Annulling your bankruptcy

Although a bankrupt may obtain an automatic discharge after one year, true freedom from bankruptcy is achieved by way of an annulment.

An annulment is an effective cancellation of the bankruptcy and restores the bankrupt to a pre-bankruptcy position.

The two most common applications for an annulment are:

· on the grounds that the bankruptcy order ‘ought not have been made’. This is an application under s.282(1)(a) Insolvency Act 1986 and relies upon supportive evidence setting out why you should not have been adjudged bankrupt (for example if you owed less than the bankruptcy threshold of £5,000); or
· that all of the bankruptcy debts (i.e. sums owed to your creditors) and expenses have been paid in full. This is an application under s.282(1)(b) Insolvency Act 1986 and requires close engagement with your Trustee in Bankruptcy.

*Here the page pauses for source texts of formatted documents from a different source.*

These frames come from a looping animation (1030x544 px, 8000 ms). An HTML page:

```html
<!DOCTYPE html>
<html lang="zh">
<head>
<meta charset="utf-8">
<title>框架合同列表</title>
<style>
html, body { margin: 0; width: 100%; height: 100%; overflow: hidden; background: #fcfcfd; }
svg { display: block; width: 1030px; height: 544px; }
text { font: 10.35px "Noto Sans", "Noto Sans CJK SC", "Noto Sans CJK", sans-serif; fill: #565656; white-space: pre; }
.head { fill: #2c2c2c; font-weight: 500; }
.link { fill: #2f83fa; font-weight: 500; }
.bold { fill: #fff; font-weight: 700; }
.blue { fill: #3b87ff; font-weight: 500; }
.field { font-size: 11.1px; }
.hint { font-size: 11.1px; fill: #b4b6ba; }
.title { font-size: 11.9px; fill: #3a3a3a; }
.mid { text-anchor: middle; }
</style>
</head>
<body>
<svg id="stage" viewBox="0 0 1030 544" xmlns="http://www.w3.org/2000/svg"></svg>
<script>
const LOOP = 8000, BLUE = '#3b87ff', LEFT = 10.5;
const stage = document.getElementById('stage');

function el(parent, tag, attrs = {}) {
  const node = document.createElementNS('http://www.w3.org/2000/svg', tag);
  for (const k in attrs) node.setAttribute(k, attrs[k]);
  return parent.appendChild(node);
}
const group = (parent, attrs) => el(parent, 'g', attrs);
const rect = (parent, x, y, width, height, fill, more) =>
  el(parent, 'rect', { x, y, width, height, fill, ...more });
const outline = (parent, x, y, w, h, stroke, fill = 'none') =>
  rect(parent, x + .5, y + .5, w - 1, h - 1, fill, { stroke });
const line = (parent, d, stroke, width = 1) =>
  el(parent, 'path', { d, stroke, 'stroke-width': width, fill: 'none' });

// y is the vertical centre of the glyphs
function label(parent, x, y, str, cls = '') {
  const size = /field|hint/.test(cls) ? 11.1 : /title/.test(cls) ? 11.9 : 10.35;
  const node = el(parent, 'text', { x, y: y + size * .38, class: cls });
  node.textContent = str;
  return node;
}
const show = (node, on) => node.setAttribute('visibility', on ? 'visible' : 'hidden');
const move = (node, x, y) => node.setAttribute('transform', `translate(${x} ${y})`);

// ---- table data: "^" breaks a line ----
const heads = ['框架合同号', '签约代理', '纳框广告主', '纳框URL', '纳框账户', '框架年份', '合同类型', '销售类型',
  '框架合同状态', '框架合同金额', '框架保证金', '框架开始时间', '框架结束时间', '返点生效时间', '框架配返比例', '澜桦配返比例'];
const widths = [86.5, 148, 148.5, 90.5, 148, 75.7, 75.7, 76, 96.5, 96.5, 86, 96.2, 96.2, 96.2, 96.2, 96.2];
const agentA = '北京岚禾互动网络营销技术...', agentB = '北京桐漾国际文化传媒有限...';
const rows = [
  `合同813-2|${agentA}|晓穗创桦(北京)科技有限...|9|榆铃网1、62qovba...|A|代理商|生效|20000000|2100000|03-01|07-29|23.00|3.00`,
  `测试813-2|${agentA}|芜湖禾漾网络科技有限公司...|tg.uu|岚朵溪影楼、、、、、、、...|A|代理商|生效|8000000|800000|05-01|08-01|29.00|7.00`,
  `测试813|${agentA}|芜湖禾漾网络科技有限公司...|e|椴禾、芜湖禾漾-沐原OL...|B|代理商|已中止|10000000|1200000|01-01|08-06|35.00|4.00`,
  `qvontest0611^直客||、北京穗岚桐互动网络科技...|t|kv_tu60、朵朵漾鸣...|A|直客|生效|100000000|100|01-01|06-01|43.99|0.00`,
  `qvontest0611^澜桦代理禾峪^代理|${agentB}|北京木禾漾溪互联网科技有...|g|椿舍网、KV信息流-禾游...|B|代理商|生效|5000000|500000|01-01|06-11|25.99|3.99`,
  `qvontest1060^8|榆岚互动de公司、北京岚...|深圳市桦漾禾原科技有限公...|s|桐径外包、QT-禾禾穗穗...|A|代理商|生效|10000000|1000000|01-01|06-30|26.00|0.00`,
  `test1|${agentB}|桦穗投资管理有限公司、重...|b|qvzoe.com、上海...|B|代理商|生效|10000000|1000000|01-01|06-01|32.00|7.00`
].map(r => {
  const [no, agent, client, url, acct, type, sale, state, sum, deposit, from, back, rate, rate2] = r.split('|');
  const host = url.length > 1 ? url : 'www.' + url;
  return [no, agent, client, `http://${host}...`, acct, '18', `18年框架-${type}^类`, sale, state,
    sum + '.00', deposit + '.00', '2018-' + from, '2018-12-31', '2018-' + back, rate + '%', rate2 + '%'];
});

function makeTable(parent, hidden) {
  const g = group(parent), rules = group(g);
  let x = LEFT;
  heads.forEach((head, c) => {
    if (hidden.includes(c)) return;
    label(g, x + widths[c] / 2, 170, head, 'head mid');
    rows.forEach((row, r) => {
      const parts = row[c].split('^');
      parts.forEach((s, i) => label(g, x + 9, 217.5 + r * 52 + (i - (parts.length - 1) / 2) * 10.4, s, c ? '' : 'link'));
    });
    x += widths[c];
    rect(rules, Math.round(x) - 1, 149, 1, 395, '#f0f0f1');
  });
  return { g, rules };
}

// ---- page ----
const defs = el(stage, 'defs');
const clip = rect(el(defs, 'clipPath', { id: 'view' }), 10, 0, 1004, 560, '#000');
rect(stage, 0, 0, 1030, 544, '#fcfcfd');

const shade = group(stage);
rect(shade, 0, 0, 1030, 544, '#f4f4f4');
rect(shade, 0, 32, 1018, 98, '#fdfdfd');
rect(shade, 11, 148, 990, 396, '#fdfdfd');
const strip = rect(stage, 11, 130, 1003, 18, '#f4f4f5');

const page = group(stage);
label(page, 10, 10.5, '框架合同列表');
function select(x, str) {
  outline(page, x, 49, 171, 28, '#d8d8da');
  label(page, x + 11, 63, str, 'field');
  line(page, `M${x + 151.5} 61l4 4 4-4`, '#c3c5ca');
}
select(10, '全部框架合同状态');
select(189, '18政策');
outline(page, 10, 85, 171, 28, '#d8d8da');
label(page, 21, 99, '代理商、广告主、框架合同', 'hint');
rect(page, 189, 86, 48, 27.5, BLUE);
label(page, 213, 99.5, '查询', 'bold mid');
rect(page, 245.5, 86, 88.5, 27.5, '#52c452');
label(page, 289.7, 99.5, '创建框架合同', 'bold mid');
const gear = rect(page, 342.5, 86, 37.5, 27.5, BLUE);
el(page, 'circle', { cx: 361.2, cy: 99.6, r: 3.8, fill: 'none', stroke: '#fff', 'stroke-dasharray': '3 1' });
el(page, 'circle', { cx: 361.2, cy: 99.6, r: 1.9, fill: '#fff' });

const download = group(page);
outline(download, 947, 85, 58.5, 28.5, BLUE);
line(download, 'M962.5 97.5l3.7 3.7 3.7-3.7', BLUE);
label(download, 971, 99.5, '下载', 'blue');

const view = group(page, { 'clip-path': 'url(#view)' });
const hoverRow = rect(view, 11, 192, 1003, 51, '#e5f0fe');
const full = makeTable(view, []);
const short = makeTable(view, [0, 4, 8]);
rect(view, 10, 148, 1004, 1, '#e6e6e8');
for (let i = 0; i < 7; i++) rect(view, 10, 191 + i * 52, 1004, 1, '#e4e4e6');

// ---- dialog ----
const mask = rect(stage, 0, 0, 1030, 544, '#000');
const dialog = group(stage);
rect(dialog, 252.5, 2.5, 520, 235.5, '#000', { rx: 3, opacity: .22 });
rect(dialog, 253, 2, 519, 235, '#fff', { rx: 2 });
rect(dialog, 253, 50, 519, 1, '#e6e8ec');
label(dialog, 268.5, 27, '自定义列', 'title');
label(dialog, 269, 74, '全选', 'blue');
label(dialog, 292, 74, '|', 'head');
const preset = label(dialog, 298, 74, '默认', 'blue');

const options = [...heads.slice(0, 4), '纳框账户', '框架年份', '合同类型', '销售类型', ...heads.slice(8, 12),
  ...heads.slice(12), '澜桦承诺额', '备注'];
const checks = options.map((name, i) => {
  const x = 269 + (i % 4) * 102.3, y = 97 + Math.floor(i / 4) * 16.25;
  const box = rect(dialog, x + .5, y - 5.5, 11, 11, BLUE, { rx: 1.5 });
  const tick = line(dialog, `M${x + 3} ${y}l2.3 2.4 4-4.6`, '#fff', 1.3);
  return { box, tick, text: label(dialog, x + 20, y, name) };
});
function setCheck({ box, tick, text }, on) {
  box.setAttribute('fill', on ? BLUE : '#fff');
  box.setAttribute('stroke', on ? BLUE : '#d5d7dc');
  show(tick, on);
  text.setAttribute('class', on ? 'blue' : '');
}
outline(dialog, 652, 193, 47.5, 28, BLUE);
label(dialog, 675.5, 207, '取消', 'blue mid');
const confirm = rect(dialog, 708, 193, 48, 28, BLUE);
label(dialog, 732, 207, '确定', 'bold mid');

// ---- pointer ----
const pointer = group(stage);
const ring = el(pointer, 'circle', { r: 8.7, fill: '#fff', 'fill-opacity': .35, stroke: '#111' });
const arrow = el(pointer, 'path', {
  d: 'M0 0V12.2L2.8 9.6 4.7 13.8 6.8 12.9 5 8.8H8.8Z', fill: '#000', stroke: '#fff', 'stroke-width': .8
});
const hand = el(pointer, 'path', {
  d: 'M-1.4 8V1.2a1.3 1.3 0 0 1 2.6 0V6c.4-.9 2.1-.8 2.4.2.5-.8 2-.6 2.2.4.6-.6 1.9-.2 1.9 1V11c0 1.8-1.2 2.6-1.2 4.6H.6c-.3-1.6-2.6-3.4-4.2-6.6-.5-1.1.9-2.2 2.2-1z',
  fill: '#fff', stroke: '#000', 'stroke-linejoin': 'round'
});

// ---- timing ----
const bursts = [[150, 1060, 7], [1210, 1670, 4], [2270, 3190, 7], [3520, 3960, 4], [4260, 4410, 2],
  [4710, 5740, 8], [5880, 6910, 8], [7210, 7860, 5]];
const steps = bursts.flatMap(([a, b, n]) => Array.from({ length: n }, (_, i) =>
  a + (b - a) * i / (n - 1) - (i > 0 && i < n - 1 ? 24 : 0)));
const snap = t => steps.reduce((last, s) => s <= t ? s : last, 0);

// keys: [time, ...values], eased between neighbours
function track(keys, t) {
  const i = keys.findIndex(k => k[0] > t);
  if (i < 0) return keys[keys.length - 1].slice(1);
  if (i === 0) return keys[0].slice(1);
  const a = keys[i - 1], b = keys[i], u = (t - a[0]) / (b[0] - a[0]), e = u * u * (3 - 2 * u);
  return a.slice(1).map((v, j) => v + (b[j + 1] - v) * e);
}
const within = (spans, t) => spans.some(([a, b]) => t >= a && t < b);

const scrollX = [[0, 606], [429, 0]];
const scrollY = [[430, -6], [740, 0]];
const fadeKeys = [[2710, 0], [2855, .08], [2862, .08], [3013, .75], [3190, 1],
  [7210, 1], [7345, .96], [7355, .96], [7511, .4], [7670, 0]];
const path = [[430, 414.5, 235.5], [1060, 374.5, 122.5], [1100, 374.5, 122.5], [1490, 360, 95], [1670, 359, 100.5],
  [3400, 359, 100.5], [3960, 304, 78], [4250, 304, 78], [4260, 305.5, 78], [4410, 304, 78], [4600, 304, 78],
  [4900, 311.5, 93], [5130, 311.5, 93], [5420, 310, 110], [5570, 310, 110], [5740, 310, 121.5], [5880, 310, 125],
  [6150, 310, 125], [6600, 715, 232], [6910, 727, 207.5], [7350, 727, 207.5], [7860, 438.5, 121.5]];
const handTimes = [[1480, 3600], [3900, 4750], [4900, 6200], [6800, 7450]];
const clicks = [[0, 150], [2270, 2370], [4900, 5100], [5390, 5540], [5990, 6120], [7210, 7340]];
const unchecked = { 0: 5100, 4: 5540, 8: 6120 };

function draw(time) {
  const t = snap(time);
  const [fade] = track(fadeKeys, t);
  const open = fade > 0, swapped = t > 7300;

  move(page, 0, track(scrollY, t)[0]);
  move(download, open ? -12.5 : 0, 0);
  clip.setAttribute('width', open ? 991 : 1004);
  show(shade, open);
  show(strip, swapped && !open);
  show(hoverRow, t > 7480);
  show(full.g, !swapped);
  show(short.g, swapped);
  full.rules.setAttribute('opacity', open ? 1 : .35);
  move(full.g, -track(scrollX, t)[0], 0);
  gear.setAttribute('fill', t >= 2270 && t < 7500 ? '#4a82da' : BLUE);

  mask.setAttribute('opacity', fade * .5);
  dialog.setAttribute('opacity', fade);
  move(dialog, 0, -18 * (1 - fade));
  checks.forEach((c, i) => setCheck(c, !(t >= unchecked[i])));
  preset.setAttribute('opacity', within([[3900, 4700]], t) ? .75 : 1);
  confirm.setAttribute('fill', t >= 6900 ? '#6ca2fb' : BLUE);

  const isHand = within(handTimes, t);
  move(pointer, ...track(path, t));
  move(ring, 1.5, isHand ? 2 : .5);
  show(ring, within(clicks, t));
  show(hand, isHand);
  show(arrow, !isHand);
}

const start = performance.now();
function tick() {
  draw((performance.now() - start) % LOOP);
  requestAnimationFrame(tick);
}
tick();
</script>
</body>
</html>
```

Alternatively, you may also obtain an annulment of your bankruptcy pursuant to s.261 Insolvency Act 1986 if you are an undischarged bankrupt and your creditors have agreed to an Individual Voluntary Arrangement (IVA).

At Dumonts Solicitors we are regularly asked to provide advice and assistance on the annulment of bankruptcies.

For further information on annulling your bankruptcy please contact Raheel Khan at Dumonts Solicitors.

This article is for general information and does not constitute legal advice.